Objective: Many patients with hyperglycemic crises present with combined features of diabetic ketoacidosis (DKA) and hyperosmolar hyperglycemic state (HHS). The implications of concomitant acidosis and hyperosmolality are not well known. We investigated hospital outcomes in patients with isolated or combined hyperglycemic crises.
Research design and methods: We analyzed admissions data listing DKA or HHS at two academic hospitals. We determined 1) the frequency distributions of HHS, DKA, and combined DKA-HHS (DKA criteria plus elevated effective osmolality); 2) the relationship of markers of severity of illness and clinical comorbidities with 30-day all-cause mortality; and 3) the relationship of hospital complications associated with insulin therapy (hypoglycemia and hypokalemia) with mortality.
Results: There were 1,211 patients who had a first admission with confirmed hyperglycemic crises criteria, 465 (38%) who had isolated DKA, 421 (35%) who had isolated HHS, and 325 (27%) who had combined features of DKA-HHS. After adjustment for age, sex, BMI, race, and Charlson Comorbidity Index score, subjects with combined DKA-HHS had higher in-hospital mortality compared with subjects with isolated hyperglycemic crises (adjusted odds ratio [aOR] 2.7; 95% CI 1.4, 4.9; P = 0.0019). In all groups, hypoglycemia (<40 mg/dL) during treatment was associated with a 4.8-fold increase in mortality (aOR 4.8; 95% CI 1.4, 16.8). Hypokalemia ≤3.5 mEq/L was frequent (55%). Severe hypokalemia (≤2.5 mEq/L) was associated with increased inpatient mortality (aOR 4.9; 95% CI 1.3, 18.8; P = 0.02).

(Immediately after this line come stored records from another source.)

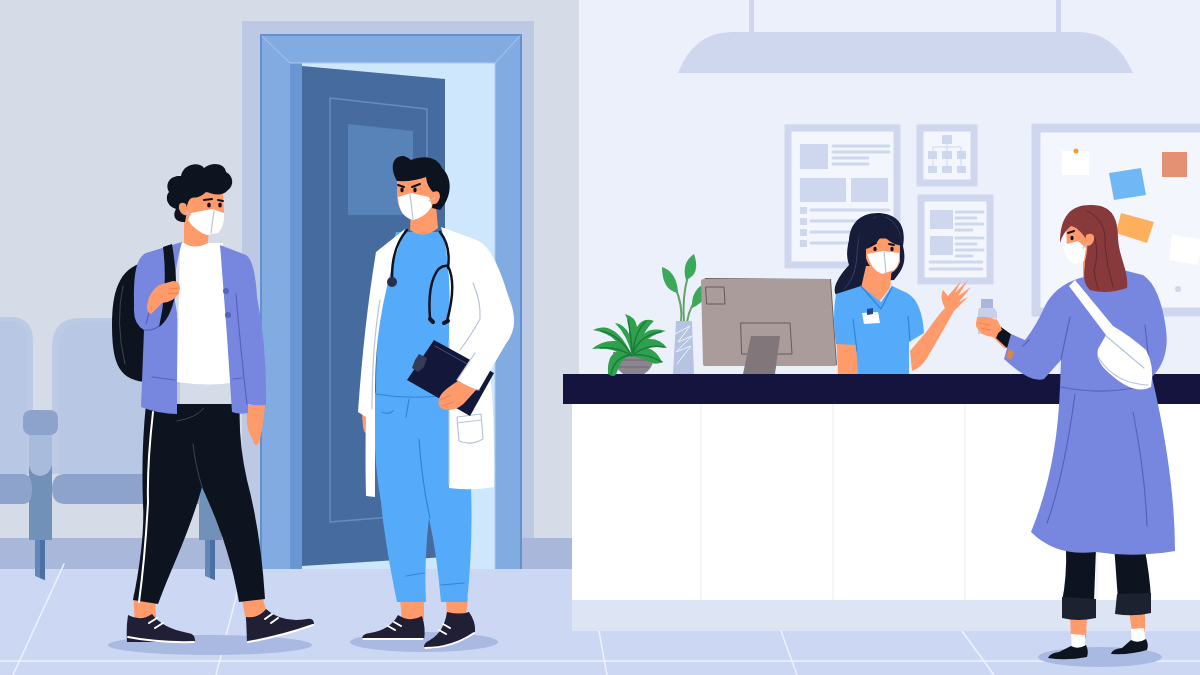
<!DOCTYPE html>
<html lang="en">
<head>
<meta charset="utf-8">
<title>Clinic reception</title>
<style>
:root{--wall-l:#d5dbe7;--wall-r:#ecf0fa;--floor:#ccd7f3;--lilac:#cfd7ef;--navy:#15143f;--ink:#0e1320;--skin:#ff9a6b;--skin-d:#f0804f;--scrub:#55aaf9;--scrub-d:#2f86d8;--coat:#7787e0;--coat-d:#5663bd;--frame:#82abe2;--door:#466b9f;--chair:#a9bbdc;--chair-d:#8da3cb;--leg:#7291b8;--leaf:#2fa04c;--leaf-d:#1d7a3d;--white:#fff}
html,body{margin:0;height:100%;overflow:hidden}
svg{display:block;width:1200px;height:675px}
.line{fill:none;stroke-linecap:round;stroke-linejoin:round}
.skin{fill:var(--skin)}.ink{fill:var(--ink)}.white{fill:var(--white)}.scrub{fill:var(--scrub)}.coat{fill:var(--coat)}.lilac{fill:var(--lilac)}
.fold{stroke:var(--coat-d);stroke-width:1.2}
.crease{stroke:var(--scrub-d);stroke-width:1.2}
.seam{stroke:#b9c3da;stroke-width:1.2}
.brow{stroke:var(--ink);stroke-width:2}
</style>
</head>
<body>
<svg viewBox="0 0 1200 675" role="img" aria-label="Clinic reception with a doctor, a patient, a receptionist and a visitor, all in masks">
<defs>
<g id="chair-leg"><path fill="#6387b8" d="M35 535h10v45l-10-4z"/><path fill="#4a70a4" d="M40 535h5v45l-5-2z"/><path fill="var(--leg)" d="M29 465h23v75H29z"/></g>
<g id="text-lines"><path class="line" stroke="var(--lilac)" stroke-width="3" d="M0 0h27M0 6h20M0 12h27M0 18h16"/></g>
</defs>

<g id="room">
<rect width="580" height="675" fill="var(--wall-l)"/>
<rect x="579" width="621" height="675" fill="var(--wall-r)"/>
<rect y="538" width="579" height="32" fill="#a9b8da"/>
<rect y="569" width="1200" height="106" fill="var(--floor)"/>
<path class="line" stroke="#edf2fd" stroke-width="1.5" d="M64 564 13 675M243 570 216 675M0 661H1200M599 631l8 44M781 631l16 44M962 631l32 44"/>
</g>

<g id="chairs">
<path fill="#bccae6" d="M0 317h12q20 1 21 22v135H0zM52 474V346q1-28 28-28h100v156z"/>
<path fill="var(--chair)" d="M0 321h9q17 1 18 20v133H0zM59 474V348q1-24 25-26h96v152z" opacity=".25"/>
<use href="#chair-leg"/><use href="#chair-leg" x="170"/>
<path fill="var(--chair-d)" d="M0 474h24q8 1 8 15t-8 15H0zM64 474h136v30H64q-12-1-12-15t12-15z"/>
<path fill="var(--chair)" d="M29 425h23v40q-2 10-12 11-10-1-11-11z"/>
<rect x="23" y="410" width="35" height="25" rx="8" fill="var(--chair-d)"/>
</g>

<g id="door">
<path fill="#bdc8e4" d="M242 21h292v517H242z"/>
<path fill="#6391cf" d="M260 34h262v535H260z"/>
<path fill="var(--frame)" d="M262 36h258v533H262z"/>
<path fill="#cfe7fc" d="M301 63h194v506H301z"/>
<path fill="#6a96d3" d="M290 63h12v506h-12z"/>
<path class="line" stroke="#abc9f0" d="M262 36l28 27h205l25-27M495 63v505"/>
<path fill="var(--door)" d="m302 66 143 13v478l-143 9z"/>
<path class="line" stroke="#668dc1" stroke-width="1.5" d="m330 98 97 11v405l-97 8z"/>
<path fill="#5783b8" d="m348 124 65 7v84h-65z"/>
</g>

<g id="ceiling-lamp" class="lilac">
<path d="M749 0h5v33h-5zM1056 0h5v33h-5zM678 73q16-41 54-41h346q37 0 55 41z"/>
</g>

<g id="notices">
<g fill="#f3f6fd" stroke="var(--lilac)" stroke-width="7">
<path d="M788 128h109v137H788zM920 128h54v55h-54zM921 198h69v83h-69z"/>
<path stroke-width="9" d="M1036 128h180v184h-180z"/>
</g>
<g class="lilac">
<path d="M800 144h28v25h-28zM800 178h46v24h-46zM851 178h37v24h-37zM800 207h7v7h-7zM800 218h7v7h-7zM800 229h7v7h-7zM800 240h7v7h-7zM930 210h23v19h-23zM930 236h23v19h-23zM942 135h10v9h-10zM928 151h9v8h-9zM942 151h10v8h-10zM957 151h9v8h-9zM928 166h9v7h-9zM942 166h10v7h-10zM957 166h9v7h-9z"/>
<path class="line" stroke="var(--lilac)" stroke-width="3" d="M833 146h56M833 152h56M833 158h35M833 164h35M811 210h78M811 221h78M811 232h78M811 243h78M930 262h52M930 269h52"/>
<path class="line" stroke="var(--lilac)" d="M947 144v22M933 151v-4h28v4M933 159v7M961 159v7"/>
</g>
<use href="#text-lines" x="956" y="212"/><use href="#text-lines" x="956" y="238"/>
<path class="white" d="M1062 151h27v24h-27zM1172 235l30 4-4 26-29-5z"/><circle cx="1076" cy="151" r="2.5" fill="#f29b3f"/>
<path fill="#70b8f5" d="m1109 173 32-5 5 27-32 5z"/><path fill="#e49072" d="M1162 152h25v25h-25z"/><path fill="#ffb05c" d="m1121 213 33 9-7 21-31-10z"/>
<circle class="lilac" cx="1178" cy="289" r="3"/>
</g>

<g id="receptionist">
<path fill="#171c38" d="M880 213c-20-1-30 11-31 27-3 13-2 18 0 25-9 10-19 24-12 31 12 5 27-4 32-14l25-2c8-10 13-17 9-34 3-17-2-31-23-33z"/>
<path class="line" stroke="#34406b" d="M876 217c-18 9-18 24-19 38s-4 25-13 34M886 217q14 7 15 25"/>
<path class="skin" d="M866 266h26l-2 22-11 14-18-14zM836 334h20l4 40h-22zM910 351l17-20q12-17 18-23c-3-6-5-12-2-18l5 6 13-15-6 12 13-13-10 16 13-9-12 15 9-5-14 14q-14 25-27 47-5 9-15 13z"/>
<path class="skin" d="M866 245c5-7 23-10 34-1v18q-4 11-13 12-18-3-21-16z"/>
<path fill="#171c38" d="M860 250c13-1 19-8 22-17 4 6 9 11 20 13-1-17-10-28-22-29-15 1-24 14-20 33z"/>
<path class="white" d="m867 254 16-3 16 2q1 12-5 17l-12 4q-11-4-15-20z"/><path class="line seam" d="m884 252 2 21"/>
<path class="brow line" d="M871 245l5-2M889 244l5 1"/><ellipse class="ink" cx="875" cy="249" rx="1.7" ry="2.3"/><ellipse class="ink" cx="892" cy="249" rx="1.7" ry="2.3"/>
<path class="scrub" d="M861 286 836 294q-4 23 0 50l20 1 2 29h51v-32l15-9q-2-32-17-40l-15-7-11 16z"/>
<path class="line crease" d="m861 286 20 23 11-22M853 319l4 32M908 316l2 25"/>
<path class="white" d="m862 313 16-1 2 11-16 1z"/><path fill="#22458c" d="m867 309 6-1v6l-6 1z"/>
</g>

<g id="counter">
<path fill="#dde5f5" d="M572 600h628v31H572z"/>
<path class="white" d="M572 400h628v200H572z"/>
<path class="line" stroke="#e9ebf2" d="M701 403v197M833 403v197M965 403v197M1097 403v197"/>
<path fill="var(--navy)" d="M563 374h637v30H563z"/>
</g>

<g id="desk-items">
<path class="line" stroke="#63a36b" stroke-width="2" d="M681 322q2-17-6-35M684 322q-2-25 4-46M687 322q3-18 13-26"/>
<path fill="#3ba85a" d="M678 293q-16-3-16-26 15 5 16 26zM686 280q-5-17 8-26 7 20-8 26zM692 308q-1-19 14-25 4 17-14 25z"/>
<path fill="#b6c4e2" d="M676 321h16l2 53h-21z"/><path class="line" stroke="#eef2fb" d="m675 334 15-8-12 16 14-6-16 16 15-6-14 18"/>
<path fill="#8b8590" d="M613 352h41q1 15-10 22h-21q-10-7-10-22z"/><path class="line" stroke="#6e6875" d="M615 360h38M618 367h31"/>
<path fill="var(--leaf)" d="M632 356C620 328 605 324 593 330q16 3 23 11-14-1-24 8 16-2 25 3-10 3-9 22 7 5 9-2 4-14 13-16 10 1 22 7 5 2 10-1-5-11-14-14 8-2 19 0-7-10-19-9 8-6 18-8-15-4-22 3 5-9 10-13-11-4-17 6-1-10-12-13 6 11 4 20-5-10-14-11 13 13 17 33z"/>
<path class="line" stroke="var(--leaf-d)" stroke-width="1.5" d="M632 356q-12-21-31-25M632 356q-15-10-32-8M632 355q-17 1-21 19M633 355q13-2 29 7M634 354q13-10 30-7M633 353q7-18 28-21M633 352q2-21 13-31M632 352q-1-18-4-32"/>
<path fill="#6f635f" d="m704 278 127 1 6 86-4 1z"/>
<path fill="#a99c9a" d="M701 281q0-2 3-2h126l6 85q0 2-3 2H705q-2 0-2-2z"/>
<path class="line" stroke="#655a5c" d="M706 287h18l1 17h-18zM741 323h49l2 31h-50z"/>
<path fill="#81767a" d="M751 336h29l-5 38h-32z"/>
</g>

<g id="patient">
<ellipse cx="210" cy="645" rx="102" ry="10" fill="#a9b9e1"/>
<path class="skin" d="m133 594 22 2 1 22-21 4zM241 594l21 2 6 20-22 5z"/>
<path class="ink" d="M146 404h94q-2 36 7 76 14 53 18 119l-26 3c-8-47-22-82-37-115-12 44-31 82-44 117l-25-4q12-59 10-96-2-52 3-100z"/>
<path class="line" stroke="#fff" stroke-width="2" d="M153 412q-6 53-5 90-3 56-9 100"/>
<path class="line" stroke="#3d4457" d="M202 487q-7-23-9-43M177 421q19-3 27-13"/>
<path fill="#211f36" d="M128 615q13 7 24-1 10 14 36 19 8 1 7 9h-68q-1-14 1-27zM246 617q12 2 20-8 15 14 41 10 7-1 7 5-30 12-67 18z"/>
<path class="line" stroke="#fff" stroke-width="2" d="M128 637q30 6 66 5M248 642q34-6 65-17M149 623l8-5M155 628l8-5M265 619l7-5M271 623l7-5"/>
<path class="ink" d="M145 262c-27 6-33 32-33 62 0 36 5 55 32 58z"/><path class="line" stroke="#3d4457" d="M123 286q-8 36 2 78"/>
<path class="skin" d="M248 405h17q-2 24-6 38-5 5-6-3-9-13-5-35z"/>
<path class="white" d="M180 243h43l12 139q-24 5-58 0z"/>
<path class="skin" d="m184 216 25 6-1 21q-14 7-24 0z"/>
<path class="coat" d="m182 242-36 11c-13 6-12 34-12 54q-1 17 10 23l-3 77q18 7 36 7V313q-7-28 5-71zM220 245l26 10q9 6 11 42 10 50 9 108-12 1-18-1v9q-8 2-16-1-5-82-12-167z"/>
<path class="line fold" d="M146 324l5-19M144 330q9 1 15-4M236 294q4 50 11 110M152 377l23 3M233 379l9-1"/>
<g fill="var(--coat-d)"><circle cx="226" cy="291" r="3"/><circle cx="228" cy="315" r="3"/></g>
<path class="ink" d="m163 247 9-3q6 37 3 51-4 23-16 32 4-17 5-33 2-24-1-47z"/>
<path class="skin" d="M147 305q2-13 12-20l14-4q9 0 6 12-5 9-17 10l-11 11q-5-2-4-9z"/><path class="line" stroke="var(--skin-d)" d="m169 289 10-1M168 294l10-1"/>
<path class="skin" d="M186 193q18-9 37 0l1 20q-3 16-14 20-20-3-25-22-8-9 1-18z"/>
<path class="ink" d="M185 222c-12 0-12-8-9-13-10-3-11-13-7-17-5-10 3-17 12-16 2-12 18-15 23-8 9-7 21-4 22 4 8 4 8 14 2 18-7 8-17 3-22 2-8 8-13 4-16 7q-4 5-3 13z"/>
<path class="skin" d="M186 204q-8-4-7 5 3 8 10 6z"/>
<path class="white" d="m191 213 21-4 12 4q1 13-6 20l-11 2q-12-4-19-15z"/><path class="line seam" d="m214 211-3 22M191 215l-5-3"/>
<path class="brow line" d="m204 200 8-1M218 200l5 1"/><ellipse class="ink" cx="209" cy="205" rx="1.8" ry="2.5"/><ellipse class="ink" cx="220" cy="205" rx="1.8" ry="2.5"/>
</g>

<g id="doctor">
<ellipse cx="424" cy="642" rx="74" ry="10" fill="#a9b9e1"/>
<path class="skin" d="M400 598h24v22l-22 1zM446 598h22l-2 18-19 2zM362 414l12 3v20q-10 0-11-10z"/>
<path class="scrub" d="M375 393h72l24 95q2 58-4 114h-26q-4-47-12-84-5 43-3 84h-29q-12-58-16-100-9-49-6-109z"/>
<path class="line crease" d="M430 518q-8-35-11-79M409 399l-3 18M382 412q7 3 11-1M441 585l23-2M406 576l18-3"/>
<path fill="#211f36" d="M398 615q12 8 24 1 4 12 2 24h-62q-1-6 8-7 20-3 28-18zM447 612q13 3 22 0 7 10 6 20-25 17-51 17-1-6 6-9 14-8 17-28z"/>
<path class="line" stroke="#fff" stroke-width="2" d="M363 639h60M425 648q27 0 49-15M394 622l7 4M388 626l7 4M443 624l7 4M439 630l7 4"/>
<path class="scrub" d="M396 232h48l14 30-11 133q-35 5-71-1 0-100 20-162z"/>
<path class="line crease" d="M376 394q35 6 71 1"/>
<path class="white" d="m405 229-29 23q-12 73-18 160l8 5q-1 40 0 79l9 1V394q-1-85 30-165zM441 227l33 12c16 5 25 27 35 59 9 22 5 36-4 47l-15 25q5 50 4 117-21 4-45 1V330q3-66-8-103z"/>
<path class="line seam" d="M473 283q8 18 7 36-10 18-20 31M380 300q-8 47-8 109M457 417l24-3 2 25q-12 7-24 2zM457 423l24-3M449 340v145"/>
<path class="skin" d="m411 208 25-2 2 22q-14 12-28 2z"/>
<path class="line" stroke="var(--ink)" stroke-width="2.5" d="M407 230q-15 17-15 47M440 232q11 14 8 36M448 266c-11-2-21 15-18 52M448 266q9 18-1 55"/>
<circle cx="392" cy="282" r="5" fill="#29304a"/><path class="line" stroke="var(--ink)" stroke-width="4" d="m430 319 3 3M444 323l4-2"/>
<path class="skin" d="M397 180q20-10 42 0v25q-9 15-25 16-16-6-17-25z"/>
<path class="ink" d="M397 181c-8-14-4-26 7-25q5 2 7 4c15-6 27-2 31 8 12 11 9 31-2 42l-8-2 2-15q-7-6-8-16-13 5-29 4z"/>
<path class="skin" d="M431 193q9-5 9 4-2 9-10 7z"/>
<path class="white" d="m398 197 13-4 18 4 3 9q-6 11-19 14-14-3-15-23z"/><path class="line seam" d="m410 194 3 25M429 201l6-3"/>
<path class="brow line" d="m398 185 6 2M412 187l8-3"/><ellipse class="ink" cx="402" cy="190" rx="1.7" ry="2.4"/><ellipse class="ink" cx="415" cy="190" rx="1.7" ry="2.4"/>
<g id="clipboard"><path fill="#13183a" d="m434 340 60 33-24 43-63-36z"/><path class="line" stroke="#45507e" d="m435 346 52 29"/><path fill="#363c56" d="m419 354 8 4-3 9-6 5-6-4 3-8z"/></g>
<path class="white" d="m505 345-26 45q-12-1-22-10l25-38z"/><path class="line seam" d="m457 380 18-27M457 380q10 9 22 10"/>
<path class="skin" d="m458 381 18 9-9 10q-7 9-17 10-14 0-11-11 1-7 19-18z"/><path class="line" stroke="var(--skin-d)" d="m440 400 11-5M442 406l11-4"/>
</g>

<g id="visitor">
<ellipse cx="1100" cy="657" rx="62" ry="10" fill="#a9b9e1"/>
<path class="skin" d="M1070 615h17l-1 23h-15zM1129 610h16v22h-13z"/>
<path class="white" d="m1071 634 14 1v17h-13zM1131 629l13-1 2 16-14 1z"/>
<path class="ink" d="M1066 548h30l-2 54h-32q5-26 4-54zM1114 545h30q6 31 7 54l-33 1z"/>
<path fill="#1d2230" d="m1062 597 34 2v19q-18 4-34 0zM1117 594l34-1v20q-17 4-36 1z"/>
<path class="ink" d="M1071 646q7 4 15-1 3 6 1 12-20 4-39 1 2-5 11-6zM1131 640q7 4 15-1 3 6 1 11-16 5-36 4 1-5 11-6z"/>
<path class="skin" d="m1083 254 28 2 1 30-29-5zM1001 329l11 11-7 9-13-13q-13-1-16-12 1-8 7-8 13 2 18 13z"/>
<path class="ink" d="m1001 327 14 10-7 12-12-11z"/>
<path class="coat" d="M1080 278q-26 8-36 30-8 18-19 32l-14-6-7 25q27 25 40 20l17-19-1 27c-2 53-10 98-29 145q25 25 65 20 36 6 79-1 0-75-23-174 18-18 14-48-6-43-23-54l-24-6z"/>
<path class="line fold" d="m1061 359 9-42M1075 394q-11 82-28 129M1151 381l-6-56M1133 412q12 60 14 114M1061 387q42 9 88-2M1029 340l-6 6"/>
<path fill="#e0853f" d="m1009 349 5 3-3 8-5-3z"/>
<path class="white" d="m1069 286 6-6 38 46q17 10 33 24 9 16 5 37-17 9-42-14-14-12-11-24l8-14z"/>
<path class="line seam" d="m1106 336 38 32M1098 357q17 27 50 28"/>
<path class="skin" d="M1066 226q12-10 33 0v35q-23 7-32-14z"/>
<path fill="#87393b" d="M1060 243c0-28 12-39 32-38 21 0 26 15 26 33 1 20 11 33 9 50q-21 7-37 2c-9-8-5-19-5-29q5-18-1-25-8-10-13-10-8 6-11 17z"/>
<path class="line" stroke="#602a31" d="M1087 211q20 9 18 34 2 22 8 42M1095 238q4 18-1 32 1 10 4 19"/>
<path class="skin" d="M1086 235q9-4 8 5-3 8-9 5z"/>
<path class="white" d="m1067 244 11-3 8 7-2 13q-9 6-15-1-5-6-6-13z"/><path class="line seam" d="m1083 248 5-5"/>
<path class="brow line" d="m1068 233 6-2"/><ellipse class="ink" cx="1072" cy="238" rx="1.6" ry="2.3"/>
<g id="bottle"><path fill="#c6d0ed" d="M979 308h15l3 4v22h-19v-22z"/><path fill="#a9b7de" d="M981 299h12v9h-12z"/><path class="white" d="M978 318h18v8h-18z" opacity=".6"/></g>
<path class="skin" d="M977 317q13-1 21 4l4 9-9 7q-13-1-17-11z"/><path class="line" stroke="var(--skin-d)" d="m979 323 10 2M981 328l9 2"/>
</g>
</svg>
</body>
</html>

Conclusions: Combined DKA-HHS is associated with higher mortality compared with isolated DKA or HHS. Severe hypokalemia and severe hypoglycemia are associated with higher hospital mortality in patients with hyperglycemic crises.
© 2019 by the American Diabetes Association.